Ring of Fire

The experts recommended viewing the solar eclipse from a location where one could see Mount Taylor. Mount Taylor is in the distance on the left-hand side of the panorama above. The haze is smoke from fires in Arizona. This location is about 25 miles west of our house, and fairly remote; however, there was a group of people camped on a hillĀ about a quarter mile south of where I set up my camera who were celebrating the eclipse. They all cheered when it first started and then started playing drums and flutes, and were having a great time. So even though we were out in the middle of nowhere, we had decent background music, interrupted with cheers at the various points, as we watched the sun slip behind the moon.

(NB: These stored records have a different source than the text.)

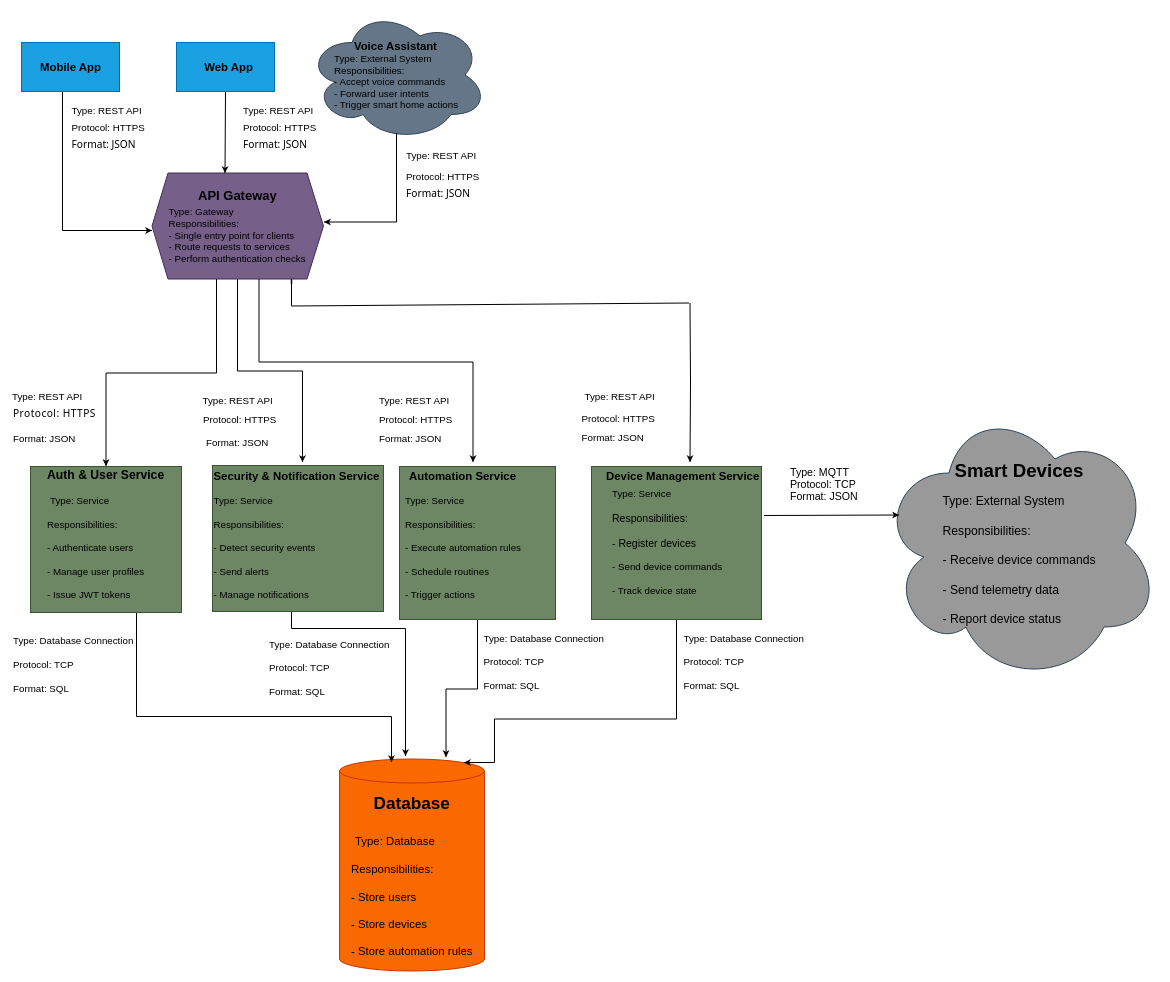
<!DOCTYPE html>
<html lang="en">
<head>
<meta charset="utf-8">
<title>Smart Home System Architecture</title>
<style>
:root {
  --ink: #000;
  --client: #1ba1e2; --client-edge: #006eaf;
  --voice: #647687; --cloud-edge: #314354;
  --gateway: #76608a; --gateway-edge: #432d57;
  --service: #6d8764; --service-edge: #3a5431;
  --devices: #999;
  --database: #fa6800; --database-edge: #c73500;
}
* { box-sizing: border-box; margin: 0; padding: 0; }
html, body { width: 1170px; height: 982px; overflow: hidden; background: #fff; }
.diagram {
  position: relative; width: 1170px; height: 982px; overflow: hidden;
  color: var(--ink); font: 9.75px "Liberation Sans", Arial, sans-serif; white-space: nowrap;
}
.drawing { position: absolute; left: 0; top: 0; }
.connectors { fill: none; stroke: var(--ink); stroke-width: 1; }
.connectors .arrow { marker-end: url(#arrowhead); }
ul { list-style: none; }
li, h2 { position: relative; left: var(--dx, 0); top: var(--dy, 0); }
h2 { font-size: 11.4px; font-weight: bold; }
.client, .service { position: absolute; left: var(--x); top: var(--y); width: var(--w); height: var(--h); border: 1px solid; }
.client {
  --w: 99px; --h: 50px; --y: 42px;
  display: flex; align-items: center; justify-content: center;
  background: var(--client); border-color: var(--client-edge);
}
.service { padding-left: var(--pad); background: var(--service); border-color: var(--service-edge); }
.service h2 { line-height: 18px; }
.service ul { margin-top: 4px; line-height: var(--pitch, 23.6px); }
/* text blocks: --y is the middle of the first line */
.label, .title {
  position: absolute; left: var(--x); top: calc(var(--y) - var(--pitch) / 2);
  line-height: var(--pitch); font-size: var(--size, 9.75px);
}
.title { --pitch: 20px; }
.title h2 { font-size: inherit; }
.humanist { font-family: "Noto Sans", sans-serif; font-size: 10.2px; }
.wide { letter-spacing: 0.45px; }
</style>
</head>
<body>
<main class="diagram">

<svg class="drawing" width="1170" height="982" viewBox="0 0 1170 982" aria-hidden="true">
  <defs>
    <marker id="arrowhead" markerUnits="userSpaceOnUse" markerWidth="9" markerHeight="9" refX="7" refY="4" orient="auto">
      <path d="M7 4L0 7.5L2 4L0 0.5Z" fill="#000"/>
    </marker>
  </defs>
  <path class="voice-cloud" fill="var(--voice)" stroke="var(--cloud-edge)" d="M352 42.5C316 42.5 307 75 335.5 82C307 96 339 127.5 363 114.5C379 141 433 141 451 114.5C487.5 114.5 487.5 88 465 75C487.5 49 451 23 420 36C397 16 361 16 352 42.5Z"/>
  <polygon class="gateway-hexagon" fill="var(--gateway)" stroke="var(--gateway-edge)" points="168,173 307,173 323.5,226 307,279 168,279 152,226"/>
  <path class="devices-cloud" fill="var(--devices)" stroke="var(--cloud-edge)" d="M949 473C893 473 879 543 924 557C879 588 930 655 966 627C991 683 1076 683 1104 627C1160 627 1160 571 1125 543C1160 487 1104 431 1055 459C1020 417 963 417 949 473Z"/>
  <g class="database-cylinder" fill="var(--database)" stroke="var(--database-edge)">
    <path d="M339.5 771V959A72.5 12 0 0 0 484.5 959V771"/>
    <ellipse cx="412" cy="771" rx="72.5" ry="12"/>
  </g>
  <g class="connectors">
    <polyline class="arrow" points="62.5,92 62.5,230.5 152,230.5"/>
    <polyline class="arrow" points="225.5,92 225,173"/>
    <polyline class="arrow" points="396.5,133 396.5,222 324,222"/>
    <polyline class="arrow" points="216.5,279 216.5,373 106,373 106,466"/>
    <polyline class="arrow" points="237.5,279 237.5,371 302.5,371 302.5,462"/>
    <polyline class="arrow" points="259,279 259,362 473,362 473,462"/>
    <polyline points="291.5,279 291.5,306 689,303"/>
    <line x1="291.5" y1="279" x2="291.5" y2="284" stroke-width="1.5"/>
    <polyline class="arrow" points="690,303 690.5,383 690,462"/>
    <polyline class="arrow" points="764,515.5 899,515"/>
    <polyline class="arrow" points="136.5,613 136.5,716.5 391.5,716.5 391.5,762"/>
    <polyline class="arrow" points="291.5,612 291.5,628.5 405.5,628.5 405.5,756"/>
    <polyline class="arrow" points="477.5,619 477.5,689 446,689 446,757"/>
    <polyline class="arrow" points="676.5,619 676.5,719 494.5,719 494.5,762.5 464,762.5"/>
  </g>
</svg>

<!-- Clients -->
<section class="client" style="--x:21px"><h2>Mobile App</h2></section>
<section class="client" style="--x:176px"><h2 style="--dx:3px">Web App</h2></section>

<div class="title" style="--x:354px;--y:46px;--size:11.3px"><h2>Voice Assistant</h2></div>
<ul class="label" style="--x:334px;--y:59px;--pitch:11.5px">
  <li>Type: External System</li>
  <li>Responsibilities:</li>
  <li>- Accept voice commands</li>
  <li>- Forward user intents</li>
  <li>- Trigger smart home actions</li>
</ul>

<!-- Gateway -->
<div class="title" style="--x:198px;--y:195.5px;--size:13px"><h2>API Gateway</h2></div>
<ul class="label" style="--x:168.5px;--y:212px;--pitch:11.8px">
  <li>Type: Gateway</li>
  <li>Responsibilities:</li>
  <li>- Single entry point for clients</li>
  <li>- Route requests to services</li>
  <li>- Perform authentication checks</li>
</ul>

<!-- Services -->
<section class="service" style="--x:30px;--y:466px;--w:152px;--h:147px;--pad:16px">
  <h2 style="font-size:12.2px;--dy:-1px">Auth &amp; User Service</h2>
  <ul>
    <li style="--dx:3px">Type: Service</li>
    <li>Responsibilities:</li>
    <li>- Authenticate users</li>
    <li>- Manage user profiles</li>
    <li>- Issue JWT tokens</li>
  </ul>
</section>
<section class="service" style="--x:212px;--y:465px;--w:172px;--h:147px;--pad:0.5px">
  <h2 style="--dy:1px">Security &amp; Notification Service</h2>
  <ul style="margin-top:5px">
    <li>Type: Service</li>
    <li>Responsibilities:</li>
    <li>- Detect security events</li>
    <li>- Send alerts</li>
    <li>- Manage notifications</li>
  </ul>
</section>
<section class="service" style="--x:399px;--y:466px;--w:157px;--h:154px;--pad:5px">
  <h2 style="--dx:4px">Automation Service</h2>
  <ul>
    <li>Type: Service</li>
    <li>Responsibilities:</li>
    <li>- Execute automation rules</li>
    <li>- Schedule routines</li>
    <li>- Trigger actions</li>
  </ul>
</section>
<section class="service" style="--x:591px;--y:466px;--w:171px;--h:154px;--pad:20px;--pitch:24.2px">
  <h2 style="--dx:-6px">Device Management Service</h2>
  <ul style="margin-top:-3px">
    <li>Type: Service</li>
    <li style="font-size:10.5px">Responsibilities:</li>
    <li style="font-size:10.5px;--dy:1px">- Register devices</li>
    <li>- Send device commands</li>
    <li>- Track device state</li>
  </ul>
</section>

<!-- Smart devices -->
<div class="title" style="--x:954.5px;--y:471px;--size:18.7px"><h2>Smart Devices</h2></div>
<ul class="label" style="--x:942.5px;--y:502px;--pitch:29.4px;--size:12.2px">
  <li>Type: External System</li>
  <li>Responsibilities:</li>
  <li>- Receive device commands</li>
  <li>- Send telemetry data</li>
  <li>- Report device status</li>
</ul>

<!-- Database -->
<div class="title" style="--x:373.5px;--y:803px;--size:17.2px"><h2>Database</h2></div>
<ul class="label" style="--x:351px;--y:842.5px;--pitch:27.4px;--size:11.4px">
  <li style="--dx:4px;--dy:-1px">Type: Database</li>
  <li>Responsibilities:</li>
  <li>- Store users</li>
  <li>- Store devices</li>
  <li>- Store automation rules</li>
</ul>

<!-- Connection labels: clients to gateway -->
<ul class="label" style="--x:71.5px;--y:110.5px;--pitch:17px">
  <li>Type: REST API</li>
  <li>Protocol: HTTPS</li>
  <li class="humanist">Format: JSON</li>
</ul>
<ul class="label" style="--x:243px;--y:110.5px;--pitch:17px">
  <li>Type: REST API</li>
  <li>Protocol: HTTPS</li>
  <li class="humanist">Format: JSON</li>
</ul>
<ul class="label" style="--x:406px;--y:157px;--pitch:19px">
  <li style="--dy:-1.5px">Type: REST API</li>
  <li>Protocol: HTTPS</li>
  <li class="humanist" style="--dy:-1.5px">Format: JSON</li>
</ul>

<!-- Connection labels: gateway to services -->
<ul class="label" style="--x:13px;--y:396px;--pitch:21px">
  <li style="--dx:-1px">Type: REST API</li>
  <li class="humanist wide" style="--dy:-3.5px">Protocol: HTTPS</li>
  <li>Format: JSON</li>
</ul>
<ul class="label" style="--x:203px;--y:400px;--pitch:21px">
  <li style="--dx:-0.5px">Type: REST API</li>
  <li style="--dy:-1.5px">Protocol: HTTPS</li>
  <li style="--dx:3px">Format: JSON</li>
</ul>
<ul class="label" style="--x:379px;--y:400px;--pitch:19px">
  <li>Type: REST API</li>
  <li>Protocol: HTTPS</li>
  <li>Format: JSON</li>
</ul>
<ul class="label" style="--x:581.5px;--y:397px;--pitch:20.5px">
  <li style="--dx:3px">Type: REST API</li>
  <li style="--dy:2px">Protocol: HTTPS</li>
  <li>Format: JSON</li>
</ul>

<!-- Connection label: device management to smart devices -->
<ul class="label" style="--x:790px;--y:472px;--pitch:12.2px;--size:10.6px">
  <li>Type: MQTT</li>
  <li>Protocol: TCP</li>
  <li>Format: JSON</li>
</ul>

<!-- Connection labels: services to database -->
<ul class="label" style="--x:13px;--y:641px;--pitch:23.7px">
  <li>Type: Database Connection</li>
  <li>Protocol: TCP</li>
  <li>Format: SQL</li>
</ul>
<ul class="label" style="--x:269px;--y:644.5px;--pitch:23.7px">
  <li>Type: Database Connection</li>
  <li>Protocol: TCP</li>
  <li>Format: SQL</li>
</ul>
<ul class="label" style="--x:483.5px;--y:638.5px;--pitch:23.7px">
  <li>Type: Database Connection</li>
  <li>Protocol: TCP</li>
  <li>Format: SQL</li>
</ul>
<ul class="label" style="--x:683.5px;--y:638.5px;--pitch:23.7px">
  <li>Type: Database Connection</li>
  <li>Protocol: TCP</li>
  <li>Format: SQL</li>
</ul>

</main>
</body>
</html>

Most of the photos I took from the first cheer to after the “ring of fire” are very sharp, properly exposed, and very boring; however, I softened the focus and over exposed a couple of the the photos during the eclipse, which added a little color and some interest, in my opinion. I pulled the zoom back from 600 mm to 140 mm at one point during the 4 minutes the full eclipse lasted, and over exposed the image enough to get a little bit of the landscape under the “ring of fire”. One aspect that was truly spectacular with this type of eclipse was to see the two perfect circles of the moon and sun together.